Residential exposure to green space and early childhood neurodevelopment
Residential exposure to green space is positively associated with the neurodevelopment of young children
Research provides evidence of a positive association between exposure to high levels of residential surrounding green spaces and better cognitive development in primary school children. To determine if surrounding greenness might have a similar impact on younger children, this research examined the association of residential surrounding greenness with early childhood neurodevelopment.
Over 1000 mother-child pairs participated in this research. The mothers were recruited while still pregnant, and their children were followed until the age of two. Estimates of residential exposure to green space were based on the average normalized diﬀerence vegetation index (NDVI) within a 300-meter buﬀer area surrounding residential address at birth. The NDVI reflects satellite-based measures of surrounding greenness. Scores from the Bayley Scales of Infant Development administered to each child at about 24 months were used as a measure of their neurodevelopment. The BSID yields a mental development index (MDI) and a psychomotor development index (PDI).
An analysis of the data showed that exposure to higher levels of residential surrounding green spaces was associated with increased PDI and MDI scores. This association was strongest for children of mothers with lower pre-pregnancy body mass indexes. Reduced levels of traﬃc-related air pollution partially explained the association between exposure to residential surrounding green space and psychomotor development. The reduced air-pollution effect, however, did not apply to children’s mental development. Additionally, the lowest levels of traffic-related air pollution and the highest levels of physical activity were in areas with the highest amounts of surrounding greenness. The positive association between higher levels of residential surrounding green spaces and better cognitive development in young children found in this study are consistent with other studies conducted with adults and older children.
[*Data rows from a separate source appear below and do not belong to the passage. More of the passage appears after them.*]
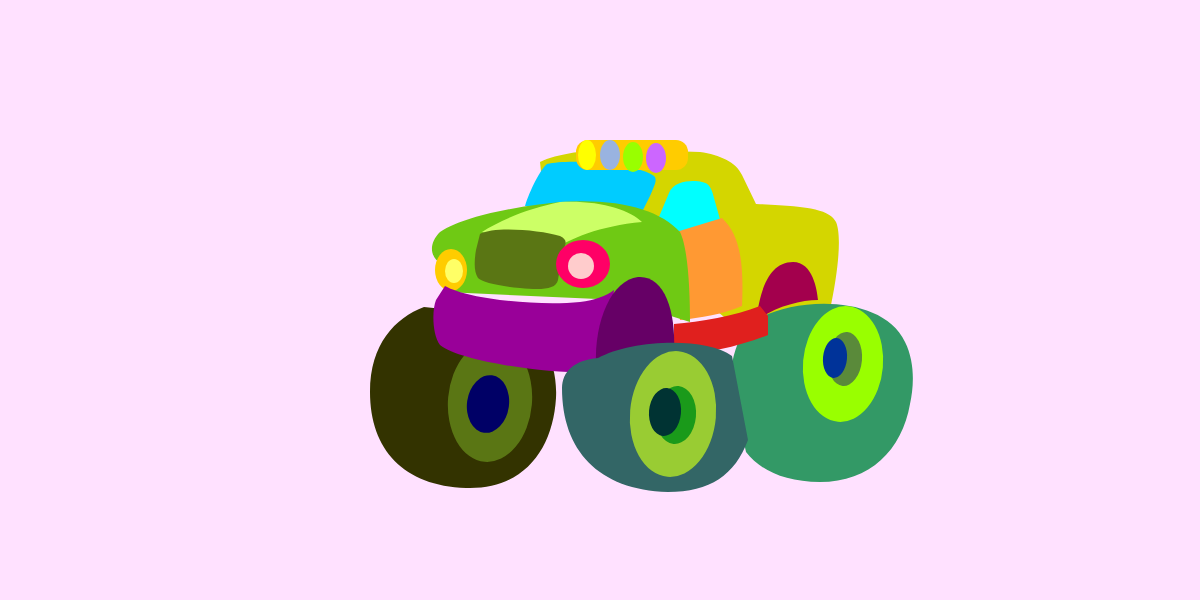
<!DOCTYPE html>
<html lang="en">
<head>
<meta charset="utf-8">
<title>Monster Truck</title>
<style>
:root{
  --bg:#ffe1ff;
  --tire-rear:#333300;
  --tire-front:#336666;
  --tire-right:#339966;
  --rim-rear:#5a7614;
  --hub-rear:#000066;
  --rim-front:#99cc33;
  --hub-front-ring:#1a9a1a;
  --hub-front:#003333;
  --rim-right:#99ff00;
  --hub-right-ring:#5a8a3a;
  --hub-right:#003399;
  --body:#6fc914;
  --hood-shine:#ccff66;
  --vent:#5a7614;
  --skirt:#990099;
  --arch:#660066;
  --arch-right:#a3004d;
  --bumper:#e0201e;
  --cab:#d4d600;
  --windshield:#00ccff;
  --side-window:#00ffff;
  --door:#ff9933;
  --lamp-bar:#ffcc00;
  --headlamp:#ffcc00;
  --headlamp-glow:#ffff66;
  --badge:#ff0066;
  --badge-dot:#ffcccc;
}
html,body{margin:0;padding:0;overflow:hidden;background:var(--bg)}
.canvas{width:1200px;height:600px;display:block}
</style>
</head>
<body>
<svg class="canvas" viewBox="0 0 1200 600" xmlns="http://www.w3.org/2000/svg">
  <rect width="1200" height="600" fill="var(--bg)"/>

  <g id="rear-wheel">
    <path d="M424 307C395 318 370 344 370 392C370 450 404 486 466 488C524 490 553 449 556 398C558 360 540 330 510 316Z" fill="var(--tire-rear)"/>
    <ellipse cx="490" cy="401" rx="42" ry="61" transform="rotate(5 490 401)" fill="var(--rim-rear)"/>
    <ellipse cx="488" cy="404" rx="21" ry="29" transform="rotate(8 488 404)" fill="var(--hub-rear)"/>
  </g>

  <g id="cab">
    <path d="M540 162C560 152 600 148 640 150L700 152C720 155 736 162 742 175L756 204C810 206 830 210 836 222C842 236 838 272 830 310L740 330L620 232L545 210Z" fill="var(--cab)"/>
    <path d="M525 206C530 190 540 170 547 164C570 158 640 164 654 176C658 180 654 186 650 196L635 226L560 210Z" fill="var(--windshield)"/>
    <path d="M656 224L669 193C674 180 694 180 702 182C710 183 712 190 714 198L723 230L672 238Z" fill="var(--side-window)"/>
  </g>

  <g id="roof-lamps">
    <rect x="576" y="140" width="112" height="30" rx="12" fill="var(--lamp-bar)"/>
    <ellipse cx="587" cy="155" rx="9" ry="15" fill="#ffff00"/>
    <ellipse cx="610" cy="155" rx="10" ry="15" fill="#99b3e0"/>
    <ellipse cx="633" cy="157" rx="10" ry="15" fill="#99ff00"/>
    <ellipse cx="656" cy="158" rx="10" ry="15" fill="#cc66ff"/>
  </g>

  <g id="right-wheel">
    <path d="M745 330C770 298 880 288 905 342C915 362 914 386 910 404C902 450 870 482 820 482C784 482 760 470 746 452L730 378C732 356 738 340 745 330Z" fill="var(--tire-right)"/>
    <ellipse cx="843" cy="364" rx="40" ry="58" transform="rotate(5 843 364)" fill="var(--rim-right)"/>
    <ellipse cx="845" cy="359" rx="17" ry="27" transform="rotate(5 845 359)" fill="var(--hub-right-ring)"/>
    <ellipse cx="835" cy="358" rx="12" ry="20" transform="rotate(5 835 358)" fill="var(--hub-right)"/>
  </g>

  <g id="right-arch">
    <path d="M756 322C760 288 770 262 793 262C813 262 817 290 818 300C800 300 770 308 756 322Z" fill="var(--arch-right)"/>
    <path d="M674 324C700 322 735 316 760 306L768 316L768 335C740 346 705 354 674 356Z" fill="var(--bumper)"/>
  </g>

  <g id="door">
    <path d="M650 240L722 218C740 235 744 262 742 306C724 314 700 318 680 320L672 255Z" fill="var(--door)"/>
  </g>

  <g id="body">
    <path d="M442 264C430 258 428 244 440 232C470 212 540 204 560 202C620 198 660 210 680 232C688 248 690 290 690 322L620 300L445 292Z" fill="var(--body)"/>
    <path d="M482 232C500 220 530 208 560 202C600 200 630 210 642 222C600 226 570 238 550 252Z" fill="var(--hood-shine)"/>
    <path d="M480 234C494 226 540 230 560 236C568 240 566 244 563 250C560 258 560 270 558 280C556 290 540 290 520 288C498 286 482 282 478 278C474 272 474 262 476 250Z" fill="var(--vent)"/>
    <ellipse cx="451" cy="270" rx="16" ry="21" fill="var(--headlamp)"/>
    <ellipse cx="454" cy="271" rx="9" ry="12" fill="var(--headlamp-glow)"/>
    <ellipse cx="583" cy="264" rx="27" ry="24" fill="var(--badge)"/>
    <circle cx="581" cy="266" r="13" fill="var(--badge-dot)"/>
  </g>

  <g id="skirt">
    <path d="M445 286C470 300 540 306 580 302C595 300 606 296 614 290L604 372C560 376 460 362 440 345C432 334 432 310 436 300Z" fill="var(--skirt)"/>
    <path d="M596 366C594 320 612 280 638 277C664 275 676 310 674 352L640 360Z" fill="var(--arch)"/>
  </g>

  <g id="front-wheel">
    <path d="M598 358C630 340 705 336 732 356L748 440C735 475 710 492 668 492C598 490 562 450 562 388C562 372 574 360 598 358Z" fill="var(--tire-front)"/>
    <ellipse cx="673" cy="414" rx="43" ry="63" transform="rotate(5 673 414)" fill="var(--rim-front)"/>
    <ellipse cx="676" cy="415" rx="20" ry="29" transform="rotate(5 676 415)" fill="var(--hub-front-ring)"/>
    <ellipse cx="665" cy="412" rx="16" ry="24" transform="rotate(5 665 412)" fill="var(--hub-front)"/>
  </g>
</svg>
</body>
</html>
This research adds support to the body of evidence showing a positive association between exposure to residential surrounding green space and improved mental development in children. This study also adds to the literature by showing that this positive association applies to young children in the first two years of life and includes psychomotor development as well as mental development.